The strikes, social unrest and occasional political assassinations have kept away foreign investment and the economy foundered after the revolution as an Islamist-led coalition government struggled with the country’s problems.

In Kasserine, Deputy Mayor Ridha Abassi said his constituents had once voted Islamist but chose Essebsi’s Nida Tunis party in last month’s parliamentary elections — a choice that seems to have been replicated for the presidential contests.

Many of these people voted in 2011 for the Islamist Ennahda Party government “and the result was terrorism and abuse of power,” Abassi said at a cafe near the city’s busy bus station. “Even though they know Nida Tunis has a large number of old regime followers in it, they are voting for them to break the power of Ennahda.”

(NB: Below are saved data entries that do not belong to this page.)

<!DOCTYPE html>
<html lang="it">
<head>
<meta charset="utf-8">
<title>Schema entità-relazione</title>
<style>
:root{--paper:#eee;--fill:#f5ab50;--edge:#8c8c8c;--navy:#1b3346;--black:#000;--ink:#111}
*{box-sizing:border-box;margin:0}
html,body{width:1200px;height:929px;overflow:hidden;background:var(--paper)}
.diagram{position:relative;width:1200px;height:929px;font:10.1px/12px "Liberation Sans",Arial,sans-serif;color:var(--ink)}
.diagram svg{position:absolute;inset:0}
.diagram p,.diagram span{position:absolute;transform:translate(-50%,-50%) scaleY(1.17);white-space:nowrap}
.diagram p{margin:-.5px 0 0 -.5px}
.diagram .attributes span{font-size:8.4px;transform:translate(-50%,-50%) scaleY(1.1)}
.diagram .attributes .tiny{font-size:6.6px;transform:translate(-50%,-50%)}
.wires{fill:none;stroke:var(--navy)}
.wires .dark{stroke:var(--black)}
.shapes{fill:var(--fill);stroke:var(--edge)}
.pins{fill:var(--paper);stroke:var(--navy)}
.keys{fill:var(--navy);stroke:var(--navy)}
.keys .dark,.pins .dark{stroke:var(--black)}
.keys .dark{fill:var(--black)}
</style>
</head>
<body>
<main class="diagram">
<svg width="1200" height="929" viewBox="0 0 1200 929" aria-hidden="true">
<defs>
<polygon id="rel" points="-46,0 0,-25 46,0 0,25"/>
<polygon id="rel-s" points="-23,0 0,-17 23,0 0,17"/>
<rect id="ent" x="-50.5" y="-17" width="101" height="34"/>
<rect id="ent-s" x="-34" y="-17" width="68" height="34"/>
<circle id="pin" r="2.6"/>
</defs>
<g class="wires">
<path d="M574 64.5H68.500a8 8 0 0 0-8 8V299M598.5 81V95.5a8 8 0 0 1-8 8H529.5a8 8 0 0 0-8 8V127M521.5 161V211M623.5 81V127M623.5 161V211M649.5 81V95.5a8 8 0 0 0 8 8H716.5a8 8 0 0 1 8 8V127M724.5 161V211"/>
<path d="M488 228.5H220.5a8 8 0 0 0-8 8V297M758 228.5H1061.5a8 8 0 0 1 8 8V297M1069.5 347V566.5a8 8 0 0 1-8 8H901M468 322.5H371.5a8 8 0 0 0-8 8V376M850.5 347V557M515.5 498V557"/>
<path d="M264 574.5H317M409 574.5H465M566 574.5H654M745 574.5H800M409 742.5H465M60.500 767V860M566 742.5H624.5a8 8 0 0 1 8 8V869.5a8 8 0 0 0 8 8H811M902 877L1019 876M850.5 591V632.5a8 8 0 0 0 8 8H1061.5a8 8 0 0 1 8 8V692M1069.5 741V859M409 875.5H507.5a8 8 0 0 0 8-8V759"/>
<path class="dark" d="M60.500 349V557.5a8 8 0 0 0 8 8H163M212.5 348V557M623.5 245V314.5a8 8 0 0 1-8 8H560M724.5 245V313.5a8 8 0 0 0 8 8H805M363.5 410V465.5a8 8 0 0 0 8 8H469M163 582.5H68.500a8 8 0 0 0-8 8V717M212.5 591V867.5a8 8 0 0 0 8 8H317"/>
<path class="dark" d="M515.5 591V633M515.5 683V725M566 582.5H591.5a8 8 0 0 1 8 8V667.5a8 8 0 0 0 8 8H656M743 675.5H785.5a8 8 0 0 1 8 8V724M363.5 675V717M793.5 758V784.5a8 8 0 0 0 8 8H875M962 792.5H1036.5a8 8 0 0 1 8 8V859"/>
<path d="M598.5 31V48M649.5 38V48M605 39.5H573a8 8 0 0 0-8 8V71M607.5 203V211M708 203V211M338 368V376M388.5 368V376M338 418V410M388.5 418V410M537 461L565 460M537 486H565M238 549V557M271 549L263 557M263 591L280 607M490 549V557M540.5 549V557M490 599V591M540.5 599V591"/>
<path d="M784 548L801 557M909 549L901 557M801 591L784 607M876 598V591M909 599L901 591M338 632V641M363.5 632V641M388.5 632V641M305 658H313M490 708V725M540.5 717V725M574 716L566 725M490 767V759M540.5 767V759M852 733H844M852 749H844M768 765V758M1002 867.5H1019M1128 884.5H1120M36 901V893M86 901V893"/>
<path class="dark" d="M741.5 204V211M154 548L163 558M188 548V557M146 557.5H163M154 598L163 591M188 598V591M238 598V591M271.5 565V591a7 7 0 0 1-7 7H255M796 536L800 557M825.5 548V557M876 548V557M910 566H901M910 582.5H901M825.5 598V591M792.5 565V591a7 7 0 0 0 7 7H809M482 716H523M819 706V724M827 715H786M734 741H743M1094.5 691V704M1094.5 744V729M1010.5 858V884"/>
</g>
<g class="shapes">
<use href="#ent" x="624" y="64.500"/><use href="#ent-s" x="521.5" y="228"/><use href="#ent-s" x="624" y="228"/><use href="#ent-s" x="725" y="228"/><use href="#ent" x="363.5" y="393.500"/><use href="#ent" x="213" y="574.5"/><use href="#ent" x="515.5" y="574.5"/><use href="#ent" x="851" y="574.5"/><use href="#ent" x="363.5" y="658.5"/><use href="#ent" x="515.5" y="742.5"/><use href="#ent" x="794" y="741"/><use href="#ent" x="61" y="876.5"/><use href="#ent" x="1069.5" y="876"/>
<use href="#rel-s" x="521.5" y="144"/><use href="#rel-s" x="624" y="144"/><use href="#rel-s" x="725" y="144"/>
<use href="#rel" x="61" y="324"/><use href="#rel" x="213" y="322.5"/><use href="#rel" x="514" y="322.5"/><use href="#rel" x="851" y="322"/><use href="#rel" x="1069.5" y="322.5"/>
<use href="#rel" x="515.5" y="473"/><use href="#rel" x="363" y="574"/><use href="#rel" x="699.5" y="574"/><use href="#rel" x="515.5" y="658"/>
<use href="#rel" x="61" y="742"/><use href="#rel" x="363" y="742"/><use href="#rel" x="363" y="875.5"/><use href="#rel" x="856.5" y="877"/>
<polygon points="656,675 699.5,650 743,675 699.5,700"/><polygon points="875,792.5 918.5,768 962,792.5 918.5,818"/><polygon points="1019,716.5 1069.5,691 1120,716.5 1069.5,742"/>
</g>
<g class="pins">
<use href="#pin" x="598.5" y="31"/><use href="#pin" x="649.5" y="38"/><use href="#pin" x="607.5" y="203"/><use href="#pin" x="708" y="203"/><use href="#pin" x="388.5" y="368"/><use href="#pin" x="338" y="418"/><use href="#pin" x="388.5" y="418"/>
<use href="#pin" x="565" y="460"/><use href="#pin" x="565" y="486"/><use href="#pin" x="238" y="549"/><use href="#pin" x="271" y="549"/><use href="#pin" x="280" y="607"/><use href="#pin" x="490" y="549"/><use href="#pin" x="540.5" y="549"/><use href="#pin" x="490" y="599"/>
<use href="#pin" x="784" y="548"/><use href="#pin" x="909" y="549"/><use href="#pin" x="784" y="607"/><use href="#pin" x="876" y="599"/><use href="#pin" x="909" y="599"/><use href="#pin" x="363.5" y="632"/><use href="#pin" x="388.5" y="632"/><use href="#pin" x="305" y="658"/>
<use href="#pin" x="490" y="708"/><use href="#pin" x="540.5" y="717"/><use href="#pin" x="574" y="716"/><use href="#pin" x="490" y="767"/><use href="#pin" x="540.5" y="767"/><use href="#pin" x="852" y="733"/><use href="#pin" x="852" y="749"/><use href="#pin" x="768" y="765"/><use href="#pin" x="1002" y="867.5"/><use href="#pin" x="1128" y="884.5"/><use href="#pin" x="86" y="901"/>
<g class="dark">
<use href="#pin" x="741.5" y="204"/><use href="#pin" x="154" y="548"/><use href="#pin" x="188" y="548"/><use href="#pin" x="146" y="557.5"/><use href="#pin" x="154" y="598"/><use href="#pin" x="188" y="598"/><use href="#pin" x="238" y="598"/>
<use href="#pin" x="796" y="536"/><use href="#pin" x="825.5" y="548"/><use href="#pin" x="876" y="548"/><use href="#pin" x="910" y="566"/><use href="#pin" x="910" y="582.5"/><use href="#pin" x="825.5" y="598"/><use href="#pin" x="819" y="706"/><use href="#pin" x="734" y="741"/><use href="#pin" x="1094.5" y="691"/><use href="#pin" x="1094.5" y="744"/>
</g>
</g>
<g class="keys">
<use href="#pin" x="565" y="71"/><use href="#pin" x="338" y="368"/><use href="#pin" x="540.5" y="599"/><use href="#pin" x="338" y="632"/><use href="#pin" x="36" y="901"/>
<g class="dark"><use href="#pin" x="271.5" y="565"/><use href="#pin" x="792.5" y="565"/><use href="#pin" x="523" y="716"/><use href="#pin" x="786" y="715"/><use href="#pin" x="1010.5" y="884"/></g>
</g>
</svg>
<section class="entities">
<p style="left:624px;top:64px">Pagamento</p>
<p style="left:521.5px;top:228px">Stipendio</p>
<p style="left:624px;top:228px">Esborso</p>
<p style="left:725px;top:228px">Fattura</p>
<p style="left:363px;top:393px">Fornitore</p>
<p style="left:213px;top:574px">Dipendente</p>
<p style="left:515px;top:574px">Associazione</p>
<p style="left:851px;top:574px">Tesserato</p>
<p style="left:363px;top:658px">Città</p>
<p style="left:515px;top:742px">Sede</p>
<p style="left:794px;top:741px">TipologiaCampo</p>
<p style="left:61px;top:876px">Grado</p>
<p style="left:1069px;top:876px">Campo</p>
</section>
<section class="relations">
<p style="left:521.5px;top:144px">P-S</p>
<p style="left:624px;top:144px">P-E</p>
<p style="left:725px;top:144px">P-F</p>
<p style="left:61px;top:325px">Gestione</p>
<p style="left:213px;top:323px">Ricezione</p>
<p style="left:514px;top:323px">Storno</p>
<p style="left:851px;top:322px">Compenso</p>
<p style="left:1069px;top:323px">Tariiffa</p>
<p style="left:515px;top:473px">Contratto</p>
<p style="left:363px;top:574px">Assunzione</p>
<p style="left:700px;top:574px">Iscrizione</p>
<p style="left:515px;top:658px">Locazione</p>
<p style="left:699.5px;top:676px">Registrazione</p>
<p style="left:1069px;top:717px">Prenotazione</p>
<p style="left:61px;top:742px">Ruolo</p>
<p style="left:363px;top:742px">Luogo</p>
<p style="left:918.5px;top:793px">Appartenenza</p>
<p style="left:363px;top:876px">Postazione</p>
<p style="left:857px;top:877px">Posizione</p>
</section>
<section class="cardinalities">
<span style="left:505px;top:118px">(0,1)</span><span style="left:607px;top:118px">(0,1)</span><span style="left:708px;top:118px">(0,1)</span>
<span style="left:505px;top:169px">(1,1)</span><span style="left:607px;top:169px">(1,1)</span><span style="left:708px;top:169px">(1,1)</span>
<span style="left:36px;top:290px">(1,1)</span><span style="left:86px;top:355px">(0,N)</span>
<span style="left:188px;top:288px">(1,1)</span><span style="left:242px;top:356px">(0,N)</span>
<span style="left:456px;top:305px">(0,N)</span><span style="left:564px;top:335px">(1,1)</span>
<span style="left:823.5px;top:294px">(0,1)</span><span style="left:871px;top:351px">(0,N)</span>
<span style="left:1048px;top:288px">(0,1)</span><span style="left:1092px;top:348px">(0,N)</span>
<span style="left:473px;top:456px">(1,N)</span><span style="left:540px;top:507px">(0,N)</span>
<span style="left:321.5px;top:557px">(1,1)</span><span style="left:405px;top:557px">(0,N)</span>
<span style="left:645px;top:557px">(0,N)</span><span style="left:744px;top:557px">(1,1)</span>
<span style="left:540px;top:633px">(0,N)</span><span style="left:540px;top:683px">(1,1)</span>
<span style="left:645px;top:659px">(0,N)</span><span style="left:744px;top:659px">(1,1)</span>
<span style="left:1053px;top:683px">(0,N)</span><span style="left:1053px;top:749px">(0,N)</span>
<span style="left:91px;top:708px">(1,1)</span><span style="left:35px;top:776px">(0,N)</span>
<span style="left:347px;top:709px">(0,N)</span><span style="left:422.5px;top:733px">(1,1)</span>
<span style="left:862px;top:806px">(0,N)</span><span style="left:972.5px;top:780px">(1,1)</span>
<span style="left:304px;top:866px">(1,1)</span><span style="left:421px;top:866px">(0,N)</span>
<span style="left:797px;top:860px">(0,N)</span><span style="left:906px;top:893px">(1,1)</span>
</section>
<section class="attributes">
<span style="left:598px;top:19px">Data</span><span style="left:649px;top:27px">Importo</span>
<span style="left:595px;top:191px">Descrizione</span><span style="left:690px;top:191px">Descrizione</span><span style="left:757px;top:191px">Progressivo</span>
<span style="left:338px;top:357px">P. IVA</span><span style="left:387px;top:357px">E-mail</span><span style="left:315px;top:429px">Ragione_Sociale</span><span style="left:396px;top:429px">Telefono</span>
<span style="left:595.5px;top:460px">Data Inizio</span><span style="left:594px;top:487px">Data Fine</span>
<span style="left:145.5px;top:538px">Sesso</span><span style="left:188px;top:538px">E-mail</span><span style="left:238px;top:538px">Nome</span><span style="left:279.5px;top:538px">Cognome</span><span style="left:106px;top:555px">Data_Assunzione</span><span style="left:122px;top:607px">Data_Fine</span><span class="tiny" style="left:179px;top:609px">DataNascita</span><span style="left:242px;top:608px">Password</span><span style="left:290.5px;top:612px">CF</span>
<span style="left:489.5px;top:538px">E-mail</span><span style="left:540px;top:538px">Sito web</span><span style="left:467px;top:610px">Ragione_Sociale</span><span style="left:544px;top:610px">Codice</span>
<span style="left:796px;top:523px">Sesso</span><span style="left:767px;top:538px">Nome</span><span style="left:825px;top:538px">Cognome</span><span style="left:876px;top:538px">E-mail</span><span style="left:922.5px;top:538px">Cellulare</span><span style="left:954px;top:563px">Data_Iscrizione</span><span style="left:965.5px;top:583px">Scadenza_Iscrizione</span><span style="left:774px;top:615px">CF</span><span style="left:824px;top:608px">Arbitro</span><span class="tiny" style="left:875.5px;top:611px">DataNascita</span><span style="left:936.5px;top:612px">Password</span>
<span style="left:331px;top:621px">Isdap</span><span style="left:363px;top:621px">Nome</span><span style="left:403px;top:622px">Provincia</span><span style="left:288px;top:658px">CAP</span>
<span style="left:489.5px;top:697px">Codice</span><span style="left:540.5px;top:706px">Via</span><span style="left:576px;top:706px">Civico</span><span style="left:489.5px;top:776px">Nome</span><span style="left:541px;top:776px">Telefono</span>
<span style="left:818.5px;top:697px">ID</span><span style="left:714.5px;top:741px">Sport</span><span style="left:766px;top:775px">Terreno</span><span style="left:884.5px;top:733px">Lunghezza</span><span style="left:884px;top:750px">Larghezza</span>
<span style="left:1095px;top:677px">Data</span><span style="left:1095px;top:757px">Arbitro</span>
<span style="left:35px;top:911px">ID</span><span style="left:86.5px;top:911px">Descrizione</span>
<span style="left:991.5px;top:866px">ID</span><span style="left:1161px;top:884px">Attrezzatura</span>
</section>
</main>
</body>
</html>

The Ennahda Party stepped down at the start of the year in favor of a government of technocrats, and chose not to run a presidential candidate, though many of its members are believed to back Marzouki.

There are fears that Essebsi has authoritarian tendencies and that his domination of the parliament and the presidency could bring back the old one-party state. Chakib Romdhani — a 31-year-old filmmaker who participated in Tunisia’s 2011 uprising but had never voted before — described how he was torn between the possibility of a new dictatorship and the unrest of Marzouki’s years.

“I feel a great fear from those of the old regime becoming more and more powerful,” he said as he went to vote in Tunis. “I have another fear that comes from the experience of the three-year presidency of Marzouki and the country slowly falling apart.”

In Tunisia, while the main power resides with the prime minister, the presidency does have some responsibilities for defense and foreign affairs. The polls placed Hama Hammami of the left-wing Popular Front coalition in third place with just 10 percent of the vote, followed by millionaire populist Slim Riahi.

Kimball reported from Kasserine.